◆ THE DATA ◆
****************

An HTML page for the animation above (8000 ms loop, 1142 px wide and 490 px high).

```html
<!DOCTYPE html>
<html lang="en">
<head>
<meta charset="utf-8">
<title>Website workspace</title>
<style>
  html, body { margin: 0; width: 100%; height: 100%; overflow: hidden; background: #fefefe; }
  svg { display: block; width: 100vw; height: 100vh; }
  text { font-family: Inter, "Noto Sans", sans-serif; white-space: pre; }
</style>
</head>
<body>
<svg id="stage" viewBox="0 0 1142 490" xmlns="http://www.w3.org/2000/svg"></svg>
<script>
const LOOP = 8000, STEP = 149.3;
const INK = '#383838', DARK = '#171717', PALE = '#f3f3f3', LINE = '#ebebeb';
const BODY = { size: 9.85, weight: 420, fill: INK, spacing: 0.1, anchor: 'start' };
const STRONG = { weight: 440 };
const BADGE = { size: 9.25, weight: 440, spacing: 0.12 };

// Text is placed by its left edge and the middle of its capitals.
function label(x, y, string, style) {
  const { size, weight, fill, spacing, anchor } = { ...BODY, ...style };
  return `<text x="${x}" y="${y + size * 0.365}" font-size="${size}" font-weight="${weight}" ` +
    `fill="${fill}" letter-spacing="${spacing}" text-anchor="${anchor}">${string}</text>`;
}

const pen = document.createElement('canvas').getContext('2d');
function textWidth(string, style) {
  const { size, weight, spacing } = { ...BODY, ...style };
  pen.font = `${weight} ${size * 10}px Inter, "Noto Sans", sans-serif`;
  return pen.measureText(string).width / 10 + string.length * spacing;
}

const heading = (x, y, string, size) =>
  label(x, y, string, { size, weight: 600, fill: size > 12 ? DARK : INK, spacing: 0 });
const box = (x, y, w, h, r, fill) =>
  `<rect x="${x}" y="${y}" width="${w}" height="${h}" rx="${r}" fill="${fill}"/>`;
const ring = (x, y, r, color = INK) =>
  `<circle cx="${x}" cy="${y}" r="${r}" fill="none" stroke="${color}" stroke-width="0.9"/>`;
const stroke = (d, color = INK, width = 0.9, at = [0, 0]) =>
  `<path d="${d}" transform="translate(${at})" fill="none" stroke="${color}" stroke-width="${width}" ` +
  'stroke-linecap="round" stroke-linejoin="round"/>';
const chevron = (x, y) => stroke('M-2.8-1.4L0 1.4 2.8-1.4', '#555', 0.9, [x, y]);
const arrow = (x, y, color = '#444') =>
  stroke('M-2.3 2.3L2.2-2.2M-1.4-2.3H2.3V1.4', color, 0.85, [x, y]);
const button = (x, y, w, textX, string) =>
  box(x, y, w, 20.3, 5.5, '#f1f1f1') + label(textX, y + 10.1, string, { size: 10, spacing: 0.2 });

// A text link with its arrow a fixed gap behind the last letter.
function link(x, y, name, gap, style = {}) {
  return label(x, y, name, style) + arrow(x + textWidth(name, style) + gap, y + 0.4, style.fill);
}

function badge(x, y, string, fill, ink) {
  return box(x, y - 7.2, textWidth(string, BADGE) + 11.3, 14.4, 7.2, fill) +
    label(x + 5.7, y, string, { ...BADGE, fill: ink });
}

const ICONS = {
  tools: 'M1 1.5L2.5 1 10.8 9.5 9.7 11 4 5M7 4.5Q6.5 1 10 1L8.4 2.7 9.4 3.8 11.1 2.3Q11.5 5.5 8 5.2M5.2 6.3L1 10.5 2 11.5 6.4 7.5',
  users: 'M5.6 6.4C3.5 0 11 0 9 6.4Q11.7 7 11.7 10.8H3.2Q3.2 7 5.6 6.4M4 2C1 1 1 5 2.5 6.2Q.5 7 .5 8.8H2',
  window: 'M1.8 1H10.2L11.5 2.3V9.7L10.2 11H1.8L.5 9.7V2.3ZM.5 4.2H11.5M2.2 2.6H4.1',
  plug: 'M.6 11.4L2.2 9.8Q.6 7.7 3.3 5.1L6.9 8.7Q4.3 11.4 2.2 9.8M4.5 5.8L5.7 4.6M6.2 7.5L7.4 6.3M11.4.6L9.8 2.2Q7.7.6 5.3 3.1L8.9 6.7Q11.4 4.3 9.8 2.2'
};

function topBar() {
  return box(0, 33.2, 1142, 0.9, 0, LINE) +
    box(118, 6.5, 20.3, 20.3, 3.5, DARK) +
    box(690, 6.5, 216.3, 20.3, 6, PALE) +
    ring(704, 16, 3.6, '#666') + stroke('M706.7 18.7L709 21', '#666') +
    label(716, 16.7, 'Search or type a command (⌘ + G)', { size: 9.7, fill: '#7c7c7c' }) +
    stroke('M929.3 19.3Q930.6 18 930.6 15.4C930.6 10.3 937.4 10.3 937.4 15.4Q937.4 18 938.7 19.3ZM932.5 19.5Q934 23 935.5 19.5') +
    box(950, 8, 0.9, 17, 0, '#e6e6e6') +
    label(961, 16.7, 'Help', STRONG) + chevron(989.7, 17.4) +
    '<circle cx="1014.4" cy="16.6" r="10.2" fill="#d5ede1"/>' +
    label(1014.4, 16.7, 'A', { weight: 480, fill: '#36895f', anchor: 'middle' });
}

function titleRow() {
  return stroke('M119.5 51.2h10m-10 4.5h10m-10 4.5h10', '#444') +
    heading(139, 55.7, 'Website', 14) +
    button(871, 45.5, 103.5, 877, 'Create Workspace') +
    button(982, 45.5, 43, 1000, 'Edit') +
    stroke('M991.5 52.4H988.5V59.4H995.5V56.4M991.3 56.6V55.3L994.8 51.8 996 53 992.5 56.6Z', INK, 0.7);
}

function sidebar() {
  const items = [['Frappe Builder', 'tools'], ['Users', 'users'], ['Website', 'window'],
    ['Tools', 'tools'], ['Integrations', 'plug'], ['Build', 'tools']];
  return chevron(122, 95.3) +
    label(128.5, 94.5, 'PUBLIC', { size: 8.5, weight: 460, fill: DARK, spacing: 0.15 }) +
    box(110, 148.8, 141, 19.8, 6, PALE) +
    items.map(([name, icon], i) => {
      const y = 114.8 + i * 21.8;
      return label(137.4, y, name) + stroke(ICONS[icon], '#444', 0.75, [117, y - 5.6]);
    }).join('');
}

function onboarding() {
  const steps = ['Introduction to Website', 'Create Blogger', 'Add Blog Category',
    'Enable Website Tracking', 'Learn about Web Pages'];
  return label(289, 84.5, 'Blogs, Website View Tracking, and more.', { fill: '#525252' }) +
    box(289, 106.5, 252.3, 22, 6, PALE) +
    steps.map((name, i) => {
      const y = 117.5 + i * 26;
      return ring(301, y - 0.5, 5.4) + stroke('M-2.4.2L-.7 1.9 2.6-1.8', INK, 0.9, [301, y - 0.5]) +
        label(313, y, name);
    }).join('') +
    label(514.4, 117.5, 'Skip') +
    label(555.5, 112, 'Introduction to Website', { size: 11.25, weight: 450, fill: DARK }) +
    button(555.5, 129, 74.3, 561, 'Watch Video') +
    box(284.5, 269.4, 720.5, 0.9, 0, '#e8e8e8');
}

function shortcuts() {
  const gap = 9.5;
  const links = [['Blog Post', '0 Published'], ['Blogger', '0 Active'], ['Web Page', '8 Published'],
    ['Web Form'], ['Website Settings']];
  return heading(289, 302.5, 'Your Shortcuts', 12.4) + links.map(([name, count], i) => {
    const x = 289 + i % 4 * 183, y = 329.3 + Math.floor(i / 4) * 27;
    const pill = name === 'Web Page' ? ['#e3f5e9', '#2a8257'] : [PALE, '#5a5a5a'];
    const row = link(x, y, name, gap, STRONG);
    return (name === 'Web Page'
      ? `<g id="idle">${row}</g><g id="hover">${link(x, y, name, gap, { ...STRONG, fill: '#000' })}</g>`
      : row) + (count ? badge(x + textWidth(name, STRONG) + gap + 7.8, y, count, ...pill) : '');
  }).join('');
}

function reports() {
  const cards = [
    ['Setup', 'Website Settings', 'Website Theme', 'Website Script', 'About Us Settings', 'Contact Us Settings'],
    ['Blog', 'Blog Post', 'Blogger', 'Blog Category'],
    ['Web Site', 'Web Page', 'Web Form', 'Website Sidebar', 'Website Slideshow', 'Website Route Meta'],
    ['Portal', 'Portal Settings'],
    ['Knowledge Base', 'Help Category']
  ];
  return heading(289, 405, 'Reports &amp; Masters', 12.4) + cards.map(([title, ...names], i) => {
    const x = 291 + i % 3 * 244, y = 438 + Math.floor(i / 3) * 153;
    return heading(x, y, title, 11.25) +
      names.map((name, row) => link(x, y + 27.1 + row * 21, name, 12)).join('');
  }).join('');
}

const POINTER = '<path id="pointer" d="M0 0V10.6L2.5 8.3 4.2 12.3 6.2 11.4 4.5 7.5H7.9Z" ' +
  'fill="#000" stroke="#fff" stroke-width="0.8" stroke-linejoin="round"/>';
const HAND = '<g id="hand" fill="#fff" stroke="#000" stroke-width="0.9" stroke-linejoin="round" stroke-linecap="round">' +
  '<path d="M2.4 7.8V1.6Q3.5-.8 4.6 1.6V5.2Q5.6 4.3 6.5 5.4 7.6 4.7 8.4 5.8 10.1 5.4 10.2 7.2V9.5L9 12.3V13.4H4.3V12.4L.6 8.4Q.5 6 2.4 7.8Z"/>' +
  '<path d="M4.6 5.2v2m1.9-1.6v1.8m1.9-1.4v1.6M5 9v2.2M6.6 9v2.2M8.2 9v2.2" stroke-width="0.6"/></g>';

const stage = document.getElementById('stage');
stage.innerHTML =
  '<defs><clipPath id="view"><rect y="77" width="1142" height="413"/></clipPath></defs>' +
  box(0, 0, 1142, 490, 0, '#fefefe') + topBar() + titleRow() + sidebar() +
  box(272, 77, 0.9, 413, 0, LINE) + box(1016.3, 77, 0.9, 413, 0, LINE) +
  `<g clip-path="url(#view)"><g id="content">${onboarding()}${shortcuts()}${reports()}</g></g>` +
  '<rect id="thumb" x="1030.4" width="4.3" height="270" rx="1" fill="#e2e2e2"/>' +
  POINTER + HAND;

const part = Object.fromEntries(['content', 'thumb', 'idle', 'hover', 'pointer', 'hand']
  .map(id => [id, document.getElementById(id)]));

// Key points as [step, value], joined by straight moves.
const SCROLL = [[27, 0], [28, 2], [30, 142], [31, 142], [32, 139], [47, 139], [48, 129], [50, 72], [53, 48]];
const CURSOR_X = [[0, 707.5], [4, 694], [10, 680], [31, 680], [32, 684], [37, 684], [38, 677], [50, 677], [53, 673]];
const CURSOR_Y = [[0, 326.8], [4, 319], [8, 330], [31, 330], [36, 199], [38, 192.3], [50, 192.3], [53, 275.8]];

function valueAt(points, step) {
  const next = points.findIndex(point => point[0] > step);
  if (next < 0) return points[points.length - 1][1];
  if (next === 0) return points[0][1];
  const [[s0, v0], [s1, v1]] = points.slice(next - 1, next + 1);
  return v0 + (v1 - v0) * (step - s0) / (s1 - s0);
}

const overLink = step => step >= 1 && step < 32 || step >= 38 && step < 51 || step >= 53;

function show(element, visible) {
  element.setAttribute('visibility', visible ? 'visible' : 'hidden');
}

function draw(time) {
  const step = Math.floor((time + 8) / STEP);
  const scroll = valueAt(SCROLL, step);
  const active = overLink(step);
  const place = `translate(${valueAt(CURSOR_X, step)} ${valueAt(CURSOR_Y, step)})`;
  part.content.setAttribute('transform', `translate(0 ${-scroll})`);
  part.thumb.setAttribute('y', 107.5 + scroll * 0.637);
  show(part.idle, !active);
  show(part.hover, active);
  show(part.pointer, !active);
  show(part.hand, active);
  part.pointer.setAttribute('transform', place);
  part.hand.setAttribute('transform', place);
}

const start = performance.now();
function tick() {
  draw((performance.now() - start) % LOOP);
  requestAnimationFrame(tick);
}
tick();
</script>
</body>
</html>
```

****************

Look over the listing. Pull out every line with the string "anchor" in it.

◆ RESPONSE FOR THIS EXERCISE ◆
const BODY = { size: 9.85, weight: 420, fill: INK, spacing: 0.1, anchor: 'start' };
  const { size, weight, fill, spacing, anchor } = { ...BODY, ...style };
    `fill="${fill}" letter-spacing="${spacing}" text-anchor="${anchor}">${string}</text>`;
    label(1014.4, 16.7, 'A', { weight: 480, fill: '#36895f', anchor: 'middle' });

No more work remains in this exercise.